            Burgess and Callie had found a seat against the wall.  Callie watched her brother swing Sarah
around the room, lovely in the flow of her white gown, Arther's face flushed and handsome.  Callie tried to settle it in her mind ... now she was kin to the Aubrey's.  She couldn't help but feel a tinge of pride in that.  Though it meant she would be closer to John and being closer to John mixed sweet honey with rock salt.  ‘Ain't it funny how God does a body', she said to herself.  'All their lives scattered, false in many a way an' awry, yet tangled up together so nobody could break loose.'  Sarah and Arther on a new path together.  Callie wondered if they were free as they seemed.   She reckoned not.  She reckoned nobody was ever free from God Almighty.
            Suddenly John was standing beside her.  He offered her his hand.  "May I have this dance?" he asked.  She could find no words with which to answer.  John looked at Burgess.  "May I dance with my new sister-in-law?" he asked. 
            "If she wants to," said Burgess, his eyes locked onto John's.

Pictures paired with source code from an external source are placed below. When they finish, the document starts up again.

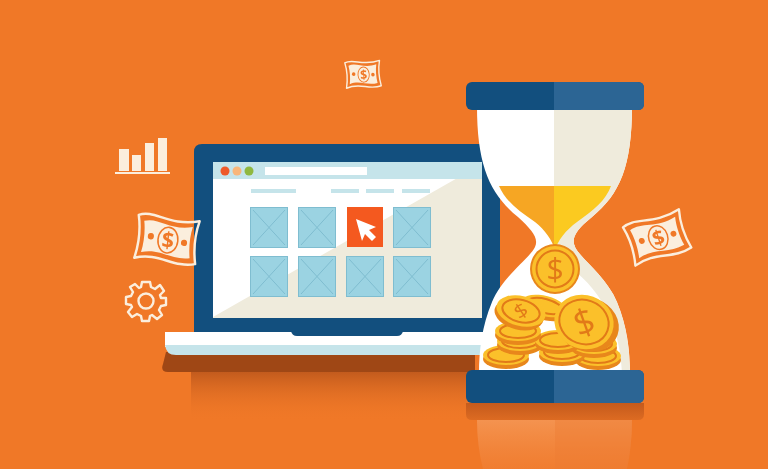
<!DOCTYPE html>
<html lang="en">
<head>
<meta charset="utf-8">
<title>Time is money</title>
<style>
:root {
  --orange: #f07827;
  --navy: #124f7e;
  --navy-light: #2c6594;
  --ice: #c5e4ea;
  --tile: #9bd3e2;
  --tile-line: #7fbdd0;
  --white: #ffffff;
  --cream: #efebdc;
  --paper: #fbeedd;
  --red: #f4591f;
  --sand: #f6a623;
  --sand-light: #fbca20;
  --coin: #fbc02a;
  --coin-edge: #e8871b;
  --coin-line: #e27a18;
}
html, body { margin: 0; overflow: hidden; background: var(--orange); }
svg { display: block; width: 768px; height: 469px; }
.navy { fill: var(--navy); }
.navy-light { fill: var(--navy-light); }
.white { fill: var(--white); }
.cream { fill: var(--cream); }
.ice { fill: var(--ice); }
.paper { fill: var(--paper); }
.outline { fill: none; stroke: var(--paper); stroke-width: 2.4; stroke-linejoin: round; }
.tile rect { fill: var(--tile); stroke: var(--tile-line); }
.tile path { fill: none; stroke: var(--tile-line); }
.edge { fill: var(--coin-edge); }
.face { fill: var(--coin); }
.ring { fill: none; stroke: var(--coin-line); stroke-width: 2; }
.sign { font-family: "Open Sans", "Noto Sans", sans-serif; font-weight: 400; text-anchor: middle; }
.coin-sign { fill: var(--coin-line); }
.note-sign { fill: var(--orange); font-weight: 700; }
</style>
</head>
<body>
<svg viewBox="0 0 768 469" role="img" aria-label="Laptop beside an hourglass filled with gold coins, with money icons around">
  <defs>
    <linearGradient id="laptop-shadow" x1="0" y1="0" x2="0" y2="1">
      <stop offset="0" stop-color="#b5521a"/>
      <stop offset="1" stop-color="#f07827" stop-opacity="0"/>
    </linearGradient>
    <linearGradient id="glass-reflection" x1="0" y1="0" x2="0" y2="1">
      <stop offset="0" stop-color="#f59a5a" stop-opacity=".8"/>
      <stop offset="1" stop-color="#f28a45" stop-opacity=".3"/>
    </linearGradient>
    <linearGradient id="cap-reflection" x1="0" y1="0" x2="0" y2="1">
      <stop offset="0" stop-color="#c45a1c"/>
      <stop offset="1" stop-color="#dd6b22"/>
    </linearGradient>
    <path id="glass-shape" d="M477 106H632C632 166 620 194 592 217C576 230 571 238 575 247C580 258 606 276 617 302C627 326 630 350 630 374H479C479 350 482 326 492 302C503 276 530 258 535 247C539 238 532 230 518 217C490 194 477 166 477 106Z"/>
    <clipPath id="glass-clip"><use href="#glass-shape"/></clipPath>
    <g id="tile" class="tile">
      <rect x=".5" y=".5" width="37" height="40"/>
      <path d="M3 3L35 38M35 3L3 38"/>
    </g>
    <g id="coin-flat">
      <ellipse class="edge" cy="4" rx="23" ry="10"/>
      <ellipse class="face" rx="23" ry="10"/>
      <ellipse class="ring" rx="18" ry="7"/>
    </g>
    <g id="banknote">
      <path class="outline" d="M-30 -20C-15 -27 0 -12 30 -20C27 -8 27 8 30 21C8 27 -6 13 -30 21C-27 8 -27 -8 -30 -20Z"/>
      <path class="paper" d="M-24 -15C-10 -20 2 -8 24 -14C22 -5 22 6 24 16C6 20 -6 9 -24 15C-22 6 -22 -6 -24 -15Z"/>
      <ellipse cx="1" cy="1" rx="10.5" ry="13" fill="#f07827"/>
      <ellipse class="paper" cx="1" cy="1" rx="9" ry="11.5"/>
      <circle cx="-16" cy="-1" r="3" fill="#f07827"/>
      <circle cx="17" cy="2" r="3" fill="#f07827"/>
      <text class="sign note-sign" x="1" y="8.500" font-size="21">$</text>
    </g>
  </defs>

  <rect id="background" width="768" height="469" fill="#f07827"/>

  <g id="shadows">
    <rect x="191" y="371" width="280" height="50" fill="url(#laptop-shadow)" opacity=".8"/>
    <path d="M166 352H475V372H168Q160 372 163 364Z" fill="#9f4715"/>
    <path d="M466 403H644V414Q644 420 638 420H472Q466 420 466 414Z" fill="url(#cap-reflection)"/>
    <path d="M477 420H632Q632 446 627 469H483Q477 446 477 420Z" fill="url(#glass-reflection)"/>
    <path d="M555 420H632Q632 446 627 469H555Z" fill="#ea7c32" opacity=".4"/>
  </g>

  <g id="bar-chart" class="paper">
    <rect x="115" y="172" width="55" height="2"/>
    <rect x="119" y="149" width="10" height="22"/>
    <rect x="132" y="155" width="9" height="16"/>
    <rect x="145" y="143" width="9" height="28"/>
    <rect x="158" y="138" width="9" height="33"/>
  </g>

  <g id="gear" transform="translate(146 301)">
    <path class="outline" d="M-4 -19H4L5 -14L9 -12L14 -16L18 -10L14 -6L15 -3L20 -3V4L15 5L13 9L16 14L11 18L6 14L4 15L3 20H-4L-5 15L-9 13L-14 16L-18 11L-14 6L-15 4L-20 3V-4L-15 -5L-13 -9L-16 -14L-11 -17L-7 -13L-5 -14Z" stroke-width="2"/>
    <circle class="outline" r="7.500"/>
  </g>

  <g id="laptop">
    <path class="navy" d="M202 144H500V333H194V152Q194 144 202 144Z"/>
    <rect id="page" class="white" x="213" y="162" width="269" height="156"/>
    <path class="cream" d="M482 164V318H213V317Z"/>
    <g id="browser-bar">
      <rect class="ice" x="213" y="162" width="269" height="17"/>
      <circle cx="225" cy="171" r="4.500" fill="#ee5a2a"/>
      <circle cx="237" cy="171" r="4.500" fill="#f8b67a"/>
      <circle cx="249" cy="171" r="4.500" fill="#8fb83f"/>
      <rect class="white" x="265" y="167" width="102" height="8"/>
    </g>
    <g id="page-menu" class="ice">
      <rect x="251" y="189" width="45" height="4"/>
      <rect x="331" y="189" width="28" height="4"/>
      <rect x="366" y="189" width="28" height="4"/>
      <rect x="402" y="189" width="28" height="4"/>
    </g>
    <g id="tiles">
      <use href="#tile" x="250" y="207"/>
      <use href="#tile" x="298" y="207"/>
      <use href="#tile" x="393" y="207"/>
      <use href="#tile" x="250" y="256"/>
      <use href="#tile" x="298" y="256"/>
      <use href="#tile" x="346" y="256"/>
      <use href="#tile" x="393" y="256"/>
    </g>
    <rect id="selected-tile" x="347" y="207" width="36" height="40" fill="#f4591f"/>
    <path id="cursor" class="white" d="M356 219L376 227L369 230L376 237L372 241L365 234L362 241Z"/>
    <g id="keyboard-base">
      <path class="white" d="M165 332H486V347H165Z"/>
      <path class="ice" d="M165 345H486V355H176Q166 355 165 345Z"/>
      <path class="navy" d="M291 331H403Q402 336 397 336H297Q292 336 291 331Z"/>
    </g>
  </g>

  <g id="hourglass">
    <use href="#glass-shape" class="white"/>
    <g clip-path="url(#glass-clip)">
      <path class="cream" d="M554 106H640V247H554Z"/>
      <path class="cream" d="M554 240H580C590 262 608 276 617 302C627 326 630 350 630 374H622C621 340 610 300 576 272Q560 262 554 262Z"/>
    </g>
    <path fill="#f6a623" d="M499 186H555V250C552 240 545 230 535 222C517 210 505 200 499 186Z"/>
    <path fill="#fbca20" d="M554 186H611C606 200 594 210 577 222C566 230 558 240 554 252Z"/>

    <g id="coins">
      <use href="#coin-flat" x="598" y="356"/>
      <use href="#coin-flat" x="506" y="355"/>
      <use href="#coin-flat" x="562" y="352"/>
      <use href="#coin-flat" x="594" y="344"/>
      <use href="#coin-flat" x="520" y="341"/>
      <use href="#coin-flat" x="558" y="340"/>
      <use href="#coin-flat" x="518" y="331"/>
      <use href="#coin-flat" transform="translate(545 306) rotate(15)"/>
      <g id="coin-tilted" transform="translate(521 311) rotate(14)">
        <ellipse class="edge" cx="-1" cy="4" rx="25" ry="15"/>
        <ellipse class="face" rx="25" ry="15"/>
        <ellipse class="ring" rx="19" ry="11"/>
        <text class="sign coin-sign" transform="rotate(-48) scale(1 .85)" y="8" font-size="23">$</text>
      </g>
      <g id="coin-large" transform="translate(584 322)">
        <ellipse class="edge" cx="4" cy="1" rx="32" ry="27" transform="rotate(20)"/>
        <ellipse class="face" rx="30" ry="27" transform="rotate(20)"/>
        <ellipse class="ring" rx="25" ry="22" transform="rotate(20)"/>
        <text class="sign coin-sign" transform="rotate(-20)" y="13" font-size="36">$</text>
      </g>
      <g id="coin-falling" transform="translate(555 269)">
        <circle class="edge" r="25"/>
        <circle class="face" r="23"/>
        <circle class="ring" r="18.500"/>
        <text class="sign coin-sign" y="11" font-size="31">$</text>
      </g>
    </g>

    <g id="caps">
      <rect class="navy" x="466" y="82" width="178" height="28" rx="6"/>
      <path class="navy-light" d="M554 82H638Q644 82 644 88V104Q644 110 638 110H554Z"/>
      <rect class="navy" x="466" y="370" width="178" height="33" rx="6"/>
      <path class="navy-light" d="M554 370H638Q644 370 644 376V397Q644 403 638 403H554Z"/>
    </g>
  </g>

  <g id="banknotes">
    <use href="#banknote" transform="translate(167 239) rotate(6) scale(1.02 1.05)"/>
    <use href="#banknote" transform="translate(363 74) rotate(-4) scale(.58 .62)"/>
    <use href="#banknote" transform="translate(657 237) rotate(-18) scale(.98)"/>
  </g>
</svg>
</body>
</html>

            Wordlessly Callie rose from her seat.  John took her hand and led her onto the dance floor.  Other couples had begun to join Arther and Sarah, but now everyone's eyes were fixed upon the preacher and Callie Tucker Moore.  Her dream came to mind, the dance with John on the edge of the cliff.  It was dreamlike now on the dance floor and just as scary.  But when he took her in his arms, she vowed not to care anymore; to just dance the dance with the man she loved; had always loved.  She knew he was looking intently at her, but she couldn't raise her chin.  "Callie," he whispered as they circled the room.  "I ain't much good at this.  Forgive me.  I ain't danced since I was a young buck."  Callie felt every curious eye upon them.  The eyes of Lois Aubrey.  The eyes of Vera Moore.  The eyes of her husband.  She threw back her head and shook her hair free from her shoulders as John swirled her around. 
            "Thank you for askin' me," she said.  She looked John straight in the eyes.
            "One of my most painful regrets in the last few months was that I never danced with you," John told her.  "All those times up on the hill when you danced for me.  It never entered my mind to join you.  Whut a fool I was ... what a fool."
            "God makes fools of us all," Callie told him.  "I don't know why He does.  For sport, I reckon."
            John didn't answer, but smiled at her.  She was beautiful and she was in his arms.  She smiled right back at him.  While the whole crowd watched them dance.  The music ended.  John let Callie go.  Followed her with his eyes as she walked back to her husband; her eyes lowered, her heart afire.  The next song, a rousing banjo tune, lit out in a scamper and a floor full of dancers began to swing and swirl around John, standing still and alone among them.  He turned, dodging the flow of intertwined couples, and made his way to side.

1 comment:

  1. It's really fresh and lovely. I went to whole food after for grocery shopping, their flowers and price can't compare to Bloom Flowers guys. For sure I will go to them as often as possible.